All of these people belong to a family system, even when family members attempt to banish them from memory. The family consciousness knows when a person has gone missing. When a person is cast out, actively excluded or passively unacknowledged, the family system will attempt to bring attention to the one who is missing. Even if the person is effectively cast out for one generation, we often see that a child born into later generations, unconsciously adopts their traits or behaviors. They may mimic a form of hiding themselves, or hide an important aspect of themselves. The work then is to see, remember, and acknowledge the original missing person. This gets love flowing again and can change everything.

Raven Shapes, Kenojuak Ashevak

All who belong must be given their place

For all the members of a family system, there is an order that can be represented based on time. For example parents come before children; the first child comes before the second, and so on. If there have been multiple spouses or significant relationships, the first spouse comes before the second spouse, etc.

This is another principle that may seem obvious and common sense. It is simply stating “what is true.” But when members of the system are not given their place, things can really go haywire. They subconsciously become confused about where their place is, who is who, and they may fight with the one that is “taking” their place.

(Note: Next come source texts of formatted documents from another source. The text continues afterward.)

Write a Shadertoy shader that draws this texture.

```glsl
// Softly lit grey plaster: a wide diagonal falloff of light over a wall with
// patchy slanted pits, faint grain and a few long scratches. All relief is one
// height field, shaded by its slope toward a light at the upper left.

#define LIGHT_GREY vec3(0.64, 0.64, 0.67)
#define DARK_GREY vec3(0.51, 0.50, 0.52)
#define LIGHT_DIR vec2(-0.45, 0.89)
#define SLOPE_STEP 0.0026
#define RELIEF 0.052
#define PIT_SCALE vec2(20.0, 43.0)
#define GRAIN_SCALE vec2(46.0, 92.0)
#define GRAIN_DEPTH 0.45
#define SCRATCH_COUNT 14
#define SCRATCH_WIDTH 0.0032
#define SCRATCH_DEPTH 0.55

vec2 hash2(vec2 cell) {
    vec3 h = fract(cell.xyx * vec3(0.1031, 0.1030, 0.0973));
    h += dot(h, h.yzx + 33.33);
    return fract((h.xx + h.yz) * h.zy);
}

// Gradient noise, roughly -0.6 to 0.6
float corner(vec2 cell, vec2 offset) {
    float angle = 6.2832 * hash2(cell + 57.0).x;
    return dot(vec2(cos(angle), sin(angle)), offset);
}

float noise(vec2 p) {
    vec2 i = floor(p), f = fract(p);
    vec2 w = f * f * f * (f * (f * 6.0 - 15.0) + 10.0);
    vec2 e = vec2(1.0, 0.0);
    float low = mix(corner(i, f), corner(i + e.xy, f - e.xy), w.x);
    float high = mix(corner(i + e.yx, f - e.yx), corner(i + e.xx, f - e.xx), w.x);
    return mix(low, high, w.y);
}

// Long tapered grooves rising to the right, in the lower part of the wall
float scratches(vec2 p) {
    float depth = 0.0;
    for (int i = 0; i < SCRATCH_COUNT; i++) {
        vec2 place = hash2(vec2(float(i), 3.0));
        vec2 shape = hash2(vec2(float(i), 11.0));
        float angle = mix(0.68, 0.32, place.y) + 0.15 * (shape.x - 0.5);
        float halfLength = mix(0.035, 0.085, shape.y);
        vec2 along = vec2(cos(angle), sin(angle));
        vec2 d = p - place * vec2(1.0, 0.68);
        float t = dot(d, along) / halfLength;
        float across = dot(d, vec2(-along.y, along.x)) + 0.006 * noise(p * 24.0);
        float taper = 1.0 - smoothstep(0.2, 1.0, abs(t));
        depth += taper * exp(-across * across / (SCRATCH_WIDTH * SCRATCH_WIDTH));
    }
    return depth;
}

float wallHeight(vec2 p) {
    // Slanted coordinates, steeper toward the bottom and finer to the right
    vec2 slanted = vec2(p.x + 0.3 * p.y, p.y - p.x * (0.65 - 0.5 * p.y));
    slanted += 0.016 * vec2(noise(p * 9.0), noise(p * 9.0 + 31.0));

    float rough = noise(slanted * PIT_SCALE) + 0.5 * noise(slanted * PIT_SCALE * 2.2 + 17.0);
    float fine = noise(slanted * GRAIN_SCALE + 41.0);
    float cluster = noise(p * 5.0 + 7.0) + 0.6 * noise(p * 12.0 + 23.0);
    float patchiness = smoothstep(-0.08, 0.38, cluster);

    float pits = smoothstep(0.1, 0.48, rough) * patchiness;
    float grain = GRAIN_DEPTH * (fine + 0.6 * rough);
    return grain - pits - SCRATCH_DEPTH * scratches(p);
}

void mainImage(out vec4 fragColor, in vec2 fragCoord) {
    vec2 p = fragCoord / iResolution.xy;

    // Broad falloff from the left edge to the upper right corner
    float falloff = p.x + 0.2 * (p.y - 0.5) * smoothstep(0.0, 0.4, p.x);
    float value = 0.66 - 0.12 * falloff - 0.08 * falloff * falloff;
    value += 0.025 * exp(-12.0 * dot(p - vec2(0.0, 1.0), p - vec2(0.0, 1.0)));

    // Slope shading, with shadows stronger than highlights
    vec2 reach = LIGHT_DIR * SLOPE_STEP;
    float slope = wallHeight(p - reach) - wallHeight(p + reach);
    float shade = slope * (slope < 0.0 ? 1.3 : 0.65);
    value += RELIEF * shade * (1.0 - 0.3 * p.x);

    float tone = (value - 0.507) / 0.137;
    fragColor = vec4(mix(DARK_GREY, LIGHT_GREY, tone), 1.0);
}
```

For example if the first child in a family dies prematurely, and another child comes later, the first child still needs to be acknowledged as the firstborn.
Many things can become resolved by acknowledging the first child who died early — or any family member where there is confusion about their order.

People who have been confused about their order feel a sense of empowerment in finding their place. They often have a sense of recovering something that has been missing all of their lives; a sense of finding a place that is more authentic than they have ever experienced.

Ravens Protecting Owl, Kenojuak Ashevak

There needs to be a balance of giving and receiving

When someone gives to you, there is a natural tendency to want to give something back — and maybe even a little more than what they gave to you. When a person takes too much, or takes something they are not entitled to, the system knows there is a deficit, and will attempt to make up for it in some way.

This is not a new discovery, but a very old one. In its most basic form, Hellinger describes the evolutionary impulse to keep giving life energy in the way parents pass life down to their children. Children feel the importance of this gift and naturally feel compelled to do just about anything for their parents in order to give back. Subconsciously out of love they may try to “help” their parents by sharing in their struggles. They hold a stance of “I’ll carry the burden for you…” in an attempt to repay them. This leads to imbalances that we often see in family constellations, as there is nothing children can do directly for their parents to repay their feeling of indebtedness.

From a systemic perspective, the best way for children go “give back” is to say those most important words, “Thank you,” and to let life keep moving through them — through their own offspring or through their creative works in the world. Living into the fullness of the life energy and gifts we were given is a big way to restore balance.

Hellinger stresses that the Orders of Love are not rigid rules and should not be applied in a rigid way. They are the guide that a facilitator checks after a constellation is set up and the first image emerges: “Who or what has been excluded?” “Who is not taking their place in the system?” “Where is the balance of giving and taking out of balance?” The Orders of Love are the map that we follow to find our way back to that the missing piece that changes everything.

Interwoven Owl, Kenojuak Ashevak

“People often treat these orders
as if they were opinions
Which may be adopted or not
And changed at will.

But they are given to us as they are.
They have effects independent of our understanding.
They are not created, they can only be discovered.
We can only recognize the orders from their effects,
In the same way we are aware of the existence of soul and consciousness only by their effects upon us.”
Bert Hellinger, Supporting Love, 2001